> [Records for processing]
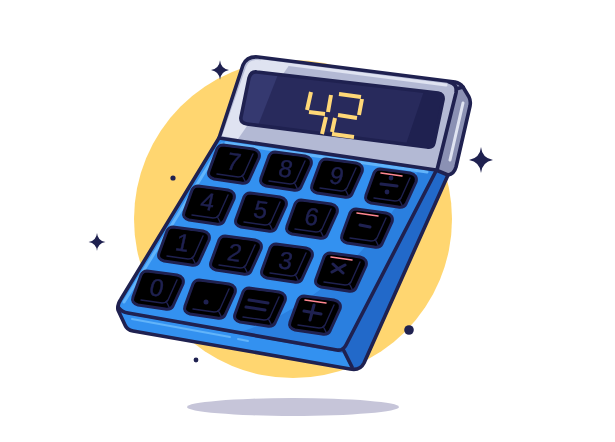
<!DOCTYPE html>
<html lang="en">
<head>
<meta charset="utf-8">
<title>Calculator illustration</title>
<style>
:root{--ink:#1f2150;--sun:#ffd670;--blue:#3391f0;--blue-light:#62b4fa;--blue-dark:#2269c9;--steel:#b3b9d4;--steel-light:#dfe3f1;--steel-dark:#8b91b4;--screen:#282a5c;--digit:#ffd877;--red:#f43f55;--red-dark:#c1263f;--shadow:#c6c5d9}
html,body{margin:0;background:#fff;overflow:hidden}
svg{display:block;width:615px;height:442px}
.outline{fill:none;stroke:var(--ink);stroke-width:3.6;stroke-linejoin:round;stroke-linecap:round}
.key-edge{stroke:var(--ink);stroke-width:3;stroke-linejoin:round}
.number .key-edge{fill:#c3c8df}
.number .key-top{fill:#fff}
.operator .key-edge{fill:var(--red-dark)}
.operator .key-top{fill:var(--red)}
.key-shine{fill:none;stroke:#ff8791;stroke-width:1.6;stroke-linecap:round}
.key-crease{fill:none;stroke:var(--ink);stroke-width:1.4;stroke-linecap:round}
.labels text{font:500 24px "Liberation Sans",Inter,sans-serif;fill:var(--ink);stroke:var(--ink);stroke-width:.4;text-anchor:middle}
.sign{fill:none;stroke:var(--ink);stroke-width:3;stroke-linecap:round}
.spark{fill:var(--ink)}
.segments{stroke:var(--digit);stroke-width:4;stroke-linecap:butt;fill:none}
</style>
</head>
<body>
<svg viewBox="0 0 615 442" role="img" aria-label="Blue calculator showing 42">
<defs>
<path id="key-base" d="M-10 -18L20 -14Q28 -12 26 -5L16 17Q14 21 8 20L-19 16Q-26 14 -24 8L-16 -14Q-14 -18 -10 -18Z"/>
<path id="key-face" d="M-10 -16L16 -13Q20 -12 19 -8L11 11Q9 14 5 14L-18 10Q-22 9 -21 6L-14 -13Q-13 -16 -10 -16Z"/>
<path id="key-fold" d="M20 -9L11 11Q9 14 5 14L-16 11M10 14L12 18"/>
<g id="key"><use href="#key-base" class="key-edge"/><use href="#key-face" class="key-top"/><use href="#key-fold" class="key-crease"/></g>
<path id="spark" d="M0 -13Q1 -2 12 0Q1 2 0 13Q-1 2 -12 0Q-1 -2 0 -13Z"/>
<clipPath id="face-clip"><path d="M219 138L436 171L344 351L128 312Q116 309 121 299Z"/></clipPath>
<clipPath id="screen-clip"><path d="M257 72L438 93Q444 94 443 100L434 143Q433 148 427 147L247 124Q240 123 241 117L249 78Q251 71 257 72Z"/></clipPath>
</defs>

<rect width="615" height="442" fill="#fff"/>
<circle cx="293" cy="219" r="159" fill="var(--sun)"/>
<ellipse cx="293" cy="407" rx="106" ry="9" fill="var(--shadow)"/>

<g id="sparkles" class="spark">
<use href="#spark" transform="translate(220 70) scale(.75)"/>
<use href="#spark" transform="translate(481 160)"/>
<use href="#spark" transform="translate(97 242) scale(.7)"/>
<circle cx="173" cy="178" r="2.6"/>
<circle cx="409" cy="330" r="4.8"/>
<circle cx="196" cy="360" r="2.4"/>
</g>

<g id="body">
<path fill="var(--blue-dark)" d="M219 138L436 168L448 175L364 363Q360 371 350 369L133 331Q127 330 125 325L118 310Q117 305 121 299Z"/>
<path fill="var(--blue)" d="M219 138L436 171L344 351L128 312Q116 309 121 299Z"/>
<g clip-path="url(#face-clip)">
<path fill="#2a7fdf" d="M436 171L344 351L240 332Q345 300 420 168Z"/>
<path fill="none" stroke="var(--blue-light)" stroke-width="3" stroke-linecap="round" d="M222 144L124 302M226 143L427 172"/>
</g>
<path fill="var(--blue)" d="M121 313L343 353L351 368L133 331Q127 330 125 325Z"/>
<path fill="none" stroke="var(--blue-light)" stroke-width="2" stroke-linecap="round" d="M132 319L230 337M238 339L248 341"/>
<path class="outline" d="M219 138L121 299Q117 305 118 310L125 325Q127 330 133 331L350 369Q360 371 364 363L448 175"/>
<path class="outline" stroke-width="3" d="M119 308Q122 312 128 313L337 350Q343 351 346 345L436 171M344 351L352 367"/>
</g>

<g id="head">
<path fill="var(--steel-dark)" d="M258 57L455 82Q460 83 463 87L469 97Q471 101 470 106L456 167Q454 174 448 175L436 170L219 138L243 65Q247 56 258 57Z"/>
<path fill="var(--steel)" d="M258 57L449 82Q458 83 456 92L440 160Q438 171 429 169L219 138L243 65Q247 56 258 57Z"/>
<path fill="var(--steel-light)" d="M258 60L290 64L238 139L222 136L246 67Q249 59 258 60Z"/>
<path fill="none" stroke="var(--steel-light)" stroke-width="3" stroke-linecap="round" d="M262 61L446 85M463 103L450 160"/>
<path class="outline" d="M258 57L455 82Q460 83 463 87L469 97Q471 101 470 106L456 167Q454 174 448 175L436 170L219 138L243 65Q247 56 258 57Z"/>
<path class="outline" d="M449 82Q458 84 456 93L437 170M456 89L463 87"/>
</g>

<g id="display">
<g clip-path="url(#screen-clip)">
<rect x="235" y="68" width="214" height="84" fill="var(--screen)"/>
<path fill="#353970" d="M250 70L279 72L257 128L236 126Z"/>
<path fill="#1f2150" d="M443 92L432 150L405 147L424 91Z"/>
</g>
<path class="outline" stroke-width="3" d="M257 72L438 93Q444 94 443 100L434 143Q433 148 427 147L247 124Q240 123 241 117L249 78Q251 71 257 72Z"/>
<g class="segments" role="img" aria-label="42">
<path d="M311 92L307 110M309 112L325 114M331 95L328 112M326 117L322 134"/>
<path d="M339 94L361 97M362 99L359 115M338 115L357 118M335 118L332 132M332 134L354 137"/>
</g>
</g>

<g id="number-keys" class="number">
<use href="#key" x="233" y="163"/><use href="#key" x="285" y="170"/><use href="#key" x="336" y="177"/>
<use href="#key" x="208" y="204"/><use href="#key" x="260" y="211"/><use href="#key" x="311" y="218"/>
<use href="#key" x="183" y="245"/><use href="#key" x="235" y="254"/><use href="#key" x="286" y="262"/>
<use href="#key" x="157" y="289"/><use href="#key" x="209" y="298"/><use href="#key" x="259" y="306"/>
</g>
<g id="operator-keys" class="operator">
<use href="#key" x="390" y="187"/><use href="#key" x="366" y="227"/><use href="#key" x="340" y="271"/><use href="#key" x="314" y="314"/>
<path class="key-shine" d="M381 173L402 176M357 213L378 216M331 257L352 260M305 300L326 303"/>
</g>

<g id="key-labels" class="labels">
<text transform="matrix(1 .14 -.22 1 232 170)">7</text>
<text transform="matrix(1 .14 -.22 1 284 177)">8</text>
<text transform="matrix(1 .14 -.22 1 335 184)">9</text>
<text transform="matrix(1 .14 -.22 1 206 210)">4</text>
<text transform="matrix(1 .14 -.22 1 259 218)">5</text>
<text transform="matrix(1 .14 -.22 1 310 225)">6</text>
<text transform="matrix(1 .14 -.22 1 181 251)">1</text>
<text transform="matrix(1 .14 -.22 1 233 261)">2</text>
<text transform="matrix(1 .14 -.22 1 284 269)">3</text>
<text transform="matrix(1 .14 -.22 1 155 296)">0</text>
</g>
<g id="key-signs">
<circle cx="206" cy="302" r="2.5" fill="var(--ink)"/>
<path class="sign" d="M249 300L268 303M246 307L265 310"/>
<path class="sign" d="M381 184L397 186M360 225L370 227M333 264L343 273M345 265L332 272M304 311L321 314M314 305L310 320"/>
<circle cx="391" cy="178" r="2.4" fill="var(--ink)"/>
<circle cx="387" cy="192" r="2.4" fill="var(--ink)"/>
</g>
</svg>
</body>
</html>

> [What you need to do]
Search the material above for the word "outline", then copy each line that holds it.

> [Result of the task]
.outline{fill:none;stroke:var(--ink);stroke-width:3.6;stroke-linejoin:round;stroke-linecap:round}
<path class="outline" d="M219 138L121 299Q117 305 118 310L125 325Q127 330 133 331L350 369Q360 371 364 363L448 175"/>
<path class="outline" stroke-width="3" d="M119 308Q122 312 128 313L337 350Q343 351 346 345L436 171M344 351L352 367"/>
<path class="outline" d="M258 57L455 82Q460 83 463 87L469 97Q471 101 470 106L456 167Q454 174 448 175L436 170L219 138L243 65Q247 56 258 57Z"/>
<path class="outline" d="M449 82Q458 84 456 93L437 170M456 89L463 87"/>
<path class="outline" stroke-width="3" d="M257 72L438 93Q444 94 443 100L434 143Q433 148 427 147L247 124Q240 123 241 117L249 78Q251 71 257 72Z"/>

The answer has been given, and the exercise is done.